Aug. 18, 2011— -- The Dow Jones industrial average closed 424.7 points lower to 10,985.50 on Thursday due to worries over a global economic slowdown.
In Europe, the major indexes at closing had fallen sharply, with London's FTSE off 4.5 percent and the German DAX down 5.8 percent.
While the Dow fell 3.72 percent, the S&P 500 fell 3.96 percent to 1,146.7 at the close.
Back in the U.S., the Labor Department reported 408,000 initial unemployment claims were filed in the week that ended Aug. 13, up 9,000 from a revised 399,000 from the previous week.
Doug Roberts, chief investment strategist of ChannelCapitalResearch.com, said that because the weekly claim figure is now above the key 400,000 level, it damages investors' confidence in the economic recovery. Adding to the concerns are federal spending cuts, which seem to rule out further fiscal stimulus.
The Federal Reserve of Philadelphia reported a decrease in factory activity in August. Roberts said all eyes will be on the Federal Reserve annual global central banking conference later this month in Jackson Hole, Wyo., for signs of any monetary stimulus.
The Consumer Price Index rose 0.5 percent in July, more than twice the expected 0.2 percent, leading to some fears of "stagflation," a combination of price inflation and stagnation in the economy.
Before these negative U.S. economic reports, bank stocks in the U.S. and in Europe were hit by a wave of selling after Sweden's financial regulator said lenders there should expect a worsening in Europe's debt crisis. That could lead to a freeze of lending between banks, cutting off loans to businesses.
Roberts said American investors are showing concerns the problems European banks face may not be contained to that continent. Investors are watching how Europe is managing its debt crisis, which has already led to bailouts for Greece, Ireland and Portugal.
Meanwhile, investment bank Morgan Stanley cut its global growth forecast for the year to 3.9 percent, down from a previous forecast of 4.2 percent. The bank cited an "insufficient" policy response to Europe's sovereign debt woes and the possibility of fiscal tightening that could make it harder for businesses to borrow.
Morgan Stanley, which also cut its China growth forecast for next year, wrote that the U.S. and Europe are "dangerously close to recession."
"Recent policy errors, especially Europe's slow and insufficient response to the sovereign crisis and the drama around lifting the U.S. debt ceiling, have weighed down on financial markets and eroded business and consumer confidence," London-based analyst Joachim Fels wrote in the report.
Roberts said Morgan Stanley's report confirmed what many investors already expected.
"Everyone is starting to think the economy is starting to fall apart and asking, 'who is going to bail us out?'" Roberts said. He said investors looking for safe havens in Treasury bonds and gold have led to a decrease in Treasury yields and a spike in gold.
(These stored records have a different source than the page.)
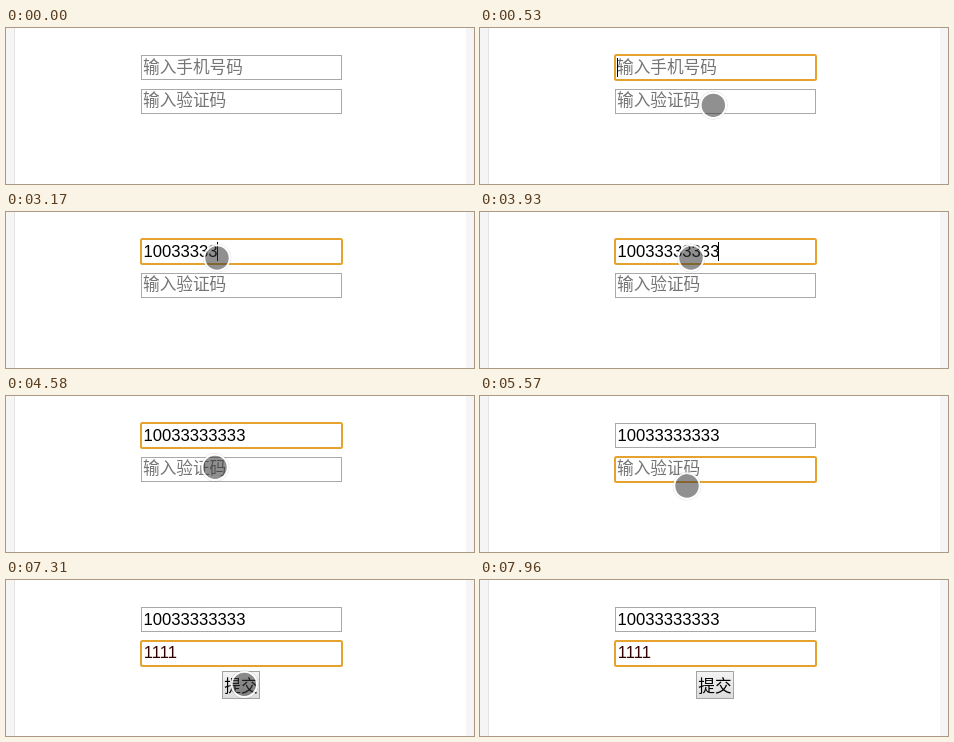
An HTML page for the animation above (8000 ms loop, 468 px wide and 156 px high).

```html
<!DOCTYPE html>
<html lang="zh">
<head>
<meta charset="utf-8">
<style>
  html, body { margin: 0; width: 100%; height: 100%; overflow: hidden; background: #fff; }
  svg { display: block; }
  text { font: 16.667px "Liberation Sans", Arial, "Noto Sans CJK SC", "Noto Sans CJK", sans-serif; font-kerning: none; }
  .hint { fill: #757575; font-family: "Noto Sans CJK SC", "Noto Sans CJK", sans-serif; }
  .box { fill: #fff; stroke: #a9a9a9; }
  #ring { fill: none; stroke: #e5a32e; stroke-width: 2; }
  #code { fill: #300; letter-spacing: -1.25px; }
</style>
</head>
<body>
<svg width="468" height="156" viewBox="0 0 468 156">
  <defs>
    <linearGradient id="face" x2="0" y2="1">
      <stop stop-color="#f4f4f4"/><stop offset="1" stop-color="#dcdcdc"/>
    </linearGradient>
  </defs>
  <rect width="468" height="156" fill="#f5f5f5"/>
  <rect x="8" width="452" height="156" fill="#e4e4e4"/>
  <rect x="9" width="451" height="156" fill="#fff"/>

  <rect class="box" x="135.5" y="27.5" width="200" height="24"/>
  <rect class="box" x="135.5" y="61.5" width="200" height="24"/>
  <rect id="ring" x="135" y="27" width="201" height="25" rx="1.5"/>

  <text class="hint" id="phoneHint" x="137" y="45.3">输入手机号码</text>
  <text class="hint" id="codeHint" x="137" y="78.3">输入验证码</text>
  <text id="phone" x="137.5" y="45"></text>
  <text id="code" x="137.7" y="78"></text>
  <rect id="caret" width="1" height="19"/>

  <g id="button">
    <rect x="216.5" y="91.5" width="37" height="27" fill="url(#face)" stroke="#a3a3a3"/>
    <text x="235" y="112" text-anchor="middle">提交</text>
  </g>

  <g id="pointer">
    <circle r="14" fill="none" stroke="#000" stroke-opacity=".1"/>
    <circle r="12.6" fill="none" stroke="#fff" stroke-width="2.2" stroke-opacity=".9"/>
    <circle r="11.7" fill="#323232" fill-opacity=".54"/>
  </g>
</svg>
<script>
const LOOP = 8000, TICK = 110, BLINK = 500;

// Digits arrive at an even pace, with a pause after each group
const phone = {
  id: "phone", text: "10033333333", focus: 430, y: 0, advance: 9.25,
  keyTime: i => 1190 + 2 * TICK * i + (i > 2 ? 3 * TICK : 0) + (i > 6 ? TICK : 0)
};
const code = {
  id: "code", text: "1111", focus: 5020, y: 34, advance: 8,
  keyTime: i => 6000 + TICK * (i + (i > 1))
};

const moves = [
  { start: 100, steps: 6, from: [278, 140], to: [211, 46] },
  { start: 4370, steps: 3, from: [211, 46], to: [208, 84] },
  { start: 4800, steps: 3, from: [208, 84], to: [207, 90] },
  { start: 7310, steps: 3, from: [207, 90], to: [301, 133] }
];
const POINTER_GONE = 7640;

const el = id => document.getElementById(id);
const show = (id, on) => el(id).setAttribute("visibility", on ? "visible" : "hidden");
const place = (id, x, y) => el(id).setAttribute("transform", `translate(${x} ${y})`);

function drawField(field, t) {
  const typed = [...field.text].filter((_, i) => field.keyTime(i) <= t).length;
  el(field.id).textContent = field.text.slice(0, typed);
  show(field.id + "Hint", !typed);
  return typed;
}

function drawFocus(field, typed, t) {
  show("ring", t >= field.focus);
  place("ring", 0, field.y);
  const lastInput = typed ? field.keyTime(typed - 1) : field.focus;
  show("caret", t >= lastInput && Math.floor((t - lastInput) / BLINK) % 2 === 0);
  place("caret", Math.floor(137 + field.advance * typed), 30 + field.y);
}

function drawPointer(t) {
  const move = moves.findLast(m => m.start <= t);
  show("pointer", move && t < POINTER_GONE);
  if (!move) return;
  const step = Math.floor((t - move.start) / TICK) + 1;
  const p = Math.min(1, step / move.steps);
  place("pointer", ...move.from.map((a, i) => a + (move.to[i] - a) * p));
}

function draw(t) {
  const digits = drawField(phone, t), codeDigits = drawField(code, t);
  if (t < code.focus) drawFocus(phone, digits, t);
  else drawFocus(code, codeDigits, t);
  show("button", codeDigits === code.text.length);
  drawPointer(t);
}

const start = performance.now();
function tick() {
  draw((performance.now() - start) % LOOP);
  requestAnimationFrame(tick);
}
draw(0);
requestAnimationFrame(tick);
</script>
</body>
</html>
```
The price of gold hit a record high, at $1,829.70 per ounce on Thursday. Gold prices have more than doubled since the recession began in the winter of 2007, and are up about 19 percent since the beginning of June, according to the Associated Press.
In other global economic news, Japanese finance minister also said July exports fell 3.3 percent from the previous year to 5.78 trillion yen ($75.6 billion) as a result of the strong yen and ongoing impact from the March 11 earthquake and tsunami.
In Britain, retail sales rose by only 0.2 percent in July from the month before, below market expectations for a 0.4 percent rise and another sign the British economic recovery is slowing.
The Associated Press contributed to this report.